■ TASK DETAILS ■
Write out the records beneath this line exactly as they appear, minus any images.
(PROVIDED RECORDS Opens)
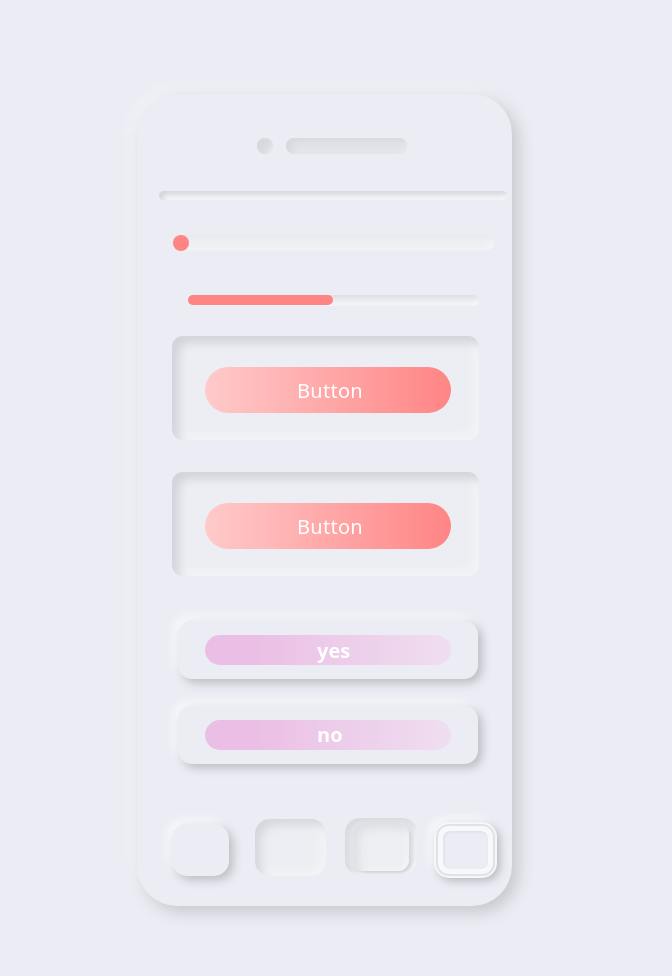
<!DOCTYPE html>
<html lang="en">
<head>
<meta charset="utf-8">
<title>Soft interface kit</title>
<style>
:root {
  --base: #ebecf4;
  --well: #edeef3;
  --light: #f6f7fa;
  --shade: #d5d6dc;
  --coral: #ff8585;
  --blush: #ffcaca;
  --orchid: #ebbfe5;
  --lilac: #efdef0;
  --white: #fff;
}
* { box-sizing: border-box; }
html, body { margin: 0; }
body {
  width: 672px;
  height: 976px;
  overflow: hidden;
  padding: 94px 0 0 137px;
  background: var(--base);
  font-family: "Noto Sans", "Open Sans", sans-serif;
  font-size: 20px;
  color: var(--white);
}
.phone {
  display: flex;
  flex-direction: column;
  align-items: flex-start;
  width: 375px;
  height: 812px;
  padding-top: 44px;
  border-radius: 40px;
  background: var(--base);
  box-shadow: 6px 6px 16px #c6c6cb, -6px -6px 16px #f3f4f7;
}
.speaker { display: flex; gap: 13px; margin-left: 120px; }
.camera, .earpiece {
  height: 16px;
  border-radius: 8px;
  background: #e2e3e8;
  box-shadow: inset 5px 3px 7px #d7d8dd, inset -2px -2px 4px #e8e9ed;
}
.camera { width: 16px; background: #dadbe0; }
.earpiece { width: 121px; }
.groove {
  width: 348px;
  height: 9px;
  margin: 37px 0 0 22px;
  border-radius: 5px;
  background: #eeeff3;
  box-shadow: inset 4px 3px 5px var(--shade), inset -3px -2px 4px var(--light);
}
.slider {
  display: flex;
  align-items: center;
  width: 322px;
  height: 16px;
  margin: 35px 0 0 35px;
  border-radius: 8px;
  background: #eeeff3;
  box-shadow: inset 3px 2px 5px #e6e7ed, inset -3px -3px 5px #f3f4f7;
}
.knob {
  width: 16px;
  height: 16px;
  margin-left: 1px;
  border-radius: 50%;
  background: var(--coral);
}
.progress {
  width: 291px;
  height: 11px;
  margin: 44px 0 0 51px;
  border-radius: 6px;
  background: #eeeff3;
  box-shadow: inset 3px 3px 5px #dcdde2, inset -3px -2px 4px var(--light);
}
.progress-fill {
  width: 145px;
  height: 10px;
  border-radius: 5px;
  background: var(--coral);
}
.well {
  display: flex;
  width: 307px;
  height: 104px;
  margin: 30px 0 0 35px;
  padding: 31px 28px 27px 33px;
  border-radius: 11px;
  background: var(--well);
  box-shadow: inset 8px 8px 10px -1px #d3d4db, inset -5px -5px 8px #f2f3f7;
}
.well + .well { margin-top: 32px; }
.button {
  display: flex;
  align-items: center;
  justify-content: center;
  width: 246px;
  height: 46px;
  padding-left: 4px;
  border-radius: 23px;
  background: linear-gradient(90deg, var(--blush), var(--coral));
  color: var(--white);
  font-weight: 500;
  letter-spacing: 0.3px;
  text-decoration: none;
}
.card {
  width: 300px;
  height: 58px;
  margin: 45px 0 0 41px;
  padding: 14px 27px;
  border-radius: 14px;
  background: var(--base);
  box-shadow: 4px 4px 10px #bcbcc2, -5px -5px 10px #f8f9fb;
}
.card + .card { margin-top: 27px; }
.choice {
  display: block;
  width: 246px;
  height: 30px;
  padding-left: 112px;
  border-radius: 15px;
  background: linear-gradient(90deg, var(--orchid) 20%, var(--lilac));
  color: var(--white);
  font-weight: 700;
  line-height: 31px;
  text-decoration: none;
}
.choice.no { line-height: 29px; }
.tabs {
  display: flex;
  align-items: flex-start;
  margin: 54px 0 0 35px;
}
.tab { border-radius: 15px; }
.raised {
  width: 57px;
  height: 52px;
  margin-top: 6px;
  background: var(--base);
  box-shadow: 4px 4px 10px #bdbdc3, -5px -5px 10px #f8f9fb;
}
.sunken {
  width: 71px;
  height: 57px;
  margin: 1px 0 0 26px;
  background: var(--well);
  box-shadow: inset 7px 7px 9px -1px #d6d7dd, inset -5px -5px 8px #f2f3f6;
}
.layered {
  width: 72px;
  height: 57px;
  margin-left: 19px;
  padding: 5px 8px;
  background: #e8e9ee;
  box-shadow: inset 5px 5px 7px #d9dae0, inset -3px -3px 3px #f1f2f5, inset -5px -5px 4px #dfe0e5;
}
.layered-face {
  width: 56px;
  height: 48px;
  border-radius: 11px;
  background: #eeeff2;
  box-shadow: inset 6px 6px 9px #dedfe4, inset -2px -2px 4px #f4f5f7, 2px 2px 3px #d3d4d9;
}
.framed {
  width: 63px;
  height: 56px;
  margin: 4px 0 0 17px;
  padding: 2px;
  background: #f5f6f8;
  box-shadow: 3px 3px 8px #b9b9bf, -4px -4px 10px #fbfcfd;
}
.framed-ring {
  height: 52px;
  padding: 1px;
  border: 2px solid #e1e2e7;
  border-radius: 13px;
  background: #f7f8fa;
}
.framed-face {
  height: 46px;
  border: 4px solid #f7f8fa;
  border-radius: 11px;
  background: var(--base);
  box-shadow: inset 1px 1px 3px #dddee4;
}
</style>
</head>
<body>
<main class="phone">
  <div class="speaker">
    <span class="camera"></span>
    <span class="earpiece"></span>
  </div>
  <div class="groove"></div>
  <div class="slider"><span class="knob"></span></div>
  <div class="progress"><div class="progress-fill"></div></div>
  <div class="well"><a class="button" href="#">Button</a></div>
  <div class="well"><a class="button" href="#">Button</a></div>
  <div class="card"><a class="choice yes" href="#">yes</a></div>
  <div class="card"><a class="choice no" href="#">no</a></div>
  <div class="tabs">
    <div class="tab raised"></div>
    <div class="tab sunken"></div>
    <div class="tab layered"><div class="layered-face"></div></div>
    <div class="tab framed"><div class="framed-ring"><div class="framed-face"></div></div></div>
  </div>
</main>
</body>
</html>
(PROVIDED RECORDS Closes)
■ RESPONSE AREA ■
<!DOCTYPE html>
<html lang="en">
<head>
<meta charset="utf-8">
<title>Soft interface kit</title>
<style>
:root {
  --base: #ebecf4;
  --well: #edeef3;
  --light: #f6f7fa;
  --shade: #d5d6dc;
  --coral: #ff8585;
  --blush: #ffcaca;
  --orchid: #ebbfe5;
  --lilac: #efdef0;
  --white: #fff;
}
* { box-sizing: border-box; }
html, body { margin: 0; }
body {
  width: 672px;
  height: 976px;
  overflow: hidden;
  padding: 94px 0 0 137px;
  background: var(--base);
  font-family: "Noto Sans", "Open Sans", sans-serif;
  font-size: 20px;
  color: var(--white);
}
.phone {
  display: flex;
  flex-direction: column;
  align-items: flex-start;
  width: 375px;
  height: 812px;
  padding-top: 44px;
  border-radius: 40px;
  background: var(--base);
  box-shadow: 6px 6px 16px #c6c6cb, -6px -6px 16px #f3f4f7;
}
.speaker { display: flex; gap: 13px; margin-left: 120px; }
.camera, .earpiece {
  height: 16px;
  border-radius: 8px;
  background: #e2e3e8;
  box-shadow: inset 5px 3px 7px #d7d8dd, inset -2px -2px 4px #e8e9ed;
}
.camera { width: 16px; background: #dadbe0; }
.earpiece { width: 121px; }
.groove {
  width: 348px;
  height: 9px;
  margin: 37px 0 0 22px;
  border-radius: 5px;
  background: #eeeff3;
  box-shadow: inset 4px 3px 5px var(--shade), inset -3px -2px 4px var(--light);
}
.slider {
  display: flex;
  align-items: center;
  width: 322px;
  height: 16px;
  margin: 35px 0 0 35px;
  border-radius: 8px;
  background: #eeeff3;
  box-shadow: inset 3px 2px 5px #e6e7ed, inset -3px -3px 5px #f3f4f7;
}
.knob {
  width: 16px;
  height: 16px;
  margin-left: 1px;
  border-radius: 50%;
  background: var(--coral);
}
.progress {
  width: 291px;
  height: 11px;
  margin: 44px 0 0 51px;
  border-radius: 6px;
  background: #eeeff3;
  box-shadow: inset 3px 3px 5px #dcdde2, inset -3px -2px 4px var(--light);
}
.progress-fill {
  width: 145px;
  height: 10px;
  border-radius: 5px;
  background: var(--coral);
}
.well {
  display: flex;
  width: 307px;
  height: 104px;
  margin: 30px 0 0 35px;
  padding: 31px 28px 27px 33px;
  border-radius: 11px;
  background: var(--well);
  box-shadow: inset 8px 8px 10px -1px #d3d4db, inset -5px -5px 8px #f2f3f7;
}
.well + .well { margin-top: 32px; }
.button {
  display: flex;
  align-items: center;
  justify-content: center;
  width: 246px;
  height: 46px;
  padding-left: 4px;
  border-radius: 23px;
  background: linear-gradient(90deg, var(--blush), var(--coral));
  color: var(--white);
  font-weight: 500;
  letter-spacing: 0.3px;
  text-decoration: none;
}
.card {
  width: 300px;
  height: 58px;
  margin: 45px 0 0 41px;
  padding: 14px 27px;
  border-radius: 14px;
  background: var(--base);
  box-shadow: 4px 4px 10px #bcbcc2, -5px -5px 10px #f8f9fb;
}
.card + .card { margin-top: 27px; }
.choice {
  display: block;
  width: 246px;
  height: 30px;
  padding-left: 112px;
  border-radius: 15px;
  background: linear-gradient(90deg, var(--orchid) 20%, var(--lilac));
  color: var(--white);
  font-weight: 700;
  line-height: 31px;
  text-decoration: none;
}
.choice.no { line-height: 29px; }
.tabs {
  display: flex;
  align-items: flex-start;
  margin: 54px 0 0 35px;
}
.tab { border-radius: 15px; }
.raised {
  width: 57px;
  height: 52px;
  margin-top: 6px;
  background: var(--base);
  box-shadow: 4px 4px 10px #bdbdc3, -5px -5px 10px #f8f9fb;
}
.sunken {
  width: 71px;
  height: 57px;
  margin: 1px 0 0 26px;
  background: var(--well);
  box-shadow: inset 7px 7px 9px -1px #d6d7dd, inset -5px -5px 8px #f2f3f6;
}
.layered {
  width: 72px;
  height: 57px;
  margin-left: 19px;
  padding: 5px 8px;
  background: #e8e9ee;
  box-shadow: inset 5px 5px 7px #d9dae0, inset -3px -3px 3px #f1f2f5, inset -5px -5px 4px #dfe0e5;
}
.layered-face {
  width: 56px;
  height: 48px;
  border-radius: 11px;
  background: #eeeff2;
  box-shadow: inset 6px 6px 9px #dedfe4, inset -2px -2px 4px #f4f5f7, 2px 2px 3px #d3d4d9;
}
.framed {
  width: 63px;
  height: 56px;
  margin: 4px 0 0 17px;
  padding: 2px;
  background: #f5f6f8;
  box-shadow: 3px 3px 8px #b9b9bf, -4px -4px 10px #fbfcfd;
}
.framed-ring {
  height: 52px;
  padding: 1px;
  border: 2px solid #e1e2e7;
  border-radius: 13px;
  background: #f7f8fa;
}
.framed-face {
  height: 46px;
  border: 4px solid #f7f8fa;
  border-radius: 11px;
  background: var(--base);
  box-shadow: inset 1px 1px 3px #dddee4;
}
</style>
</head>
<body>
<main class="phone">
  <div class="speaker">
    <span class="camera"></span>
    <span class="earpiece"></span>
  </div>
  <div class="groove"></div>
  <div class="slider"><span class="knob"></span></div>
  <div class="progress"><div class="progress-fill"></div></div>
  <div class="well"><a class="button" href="#">Button</a></div>
  <div class="well"><a class="button" href="#">Button</a></div>
  <div class="card"><a class="choice yes" href="#">yes</a></div>
  <div class="card"><a class="choice no" href="#">no</a></div>
  <div class="tabs">
    <div class="tab raised"></div>
    <div class="tab sunken"></div>
    <div class="tab layered"><div class="layered-face"></div></div>
    <div class="tab framed"><div class="framed-ring"><div class="framed-face"></div></div></div>
  </div>
</main>
</body>
</html>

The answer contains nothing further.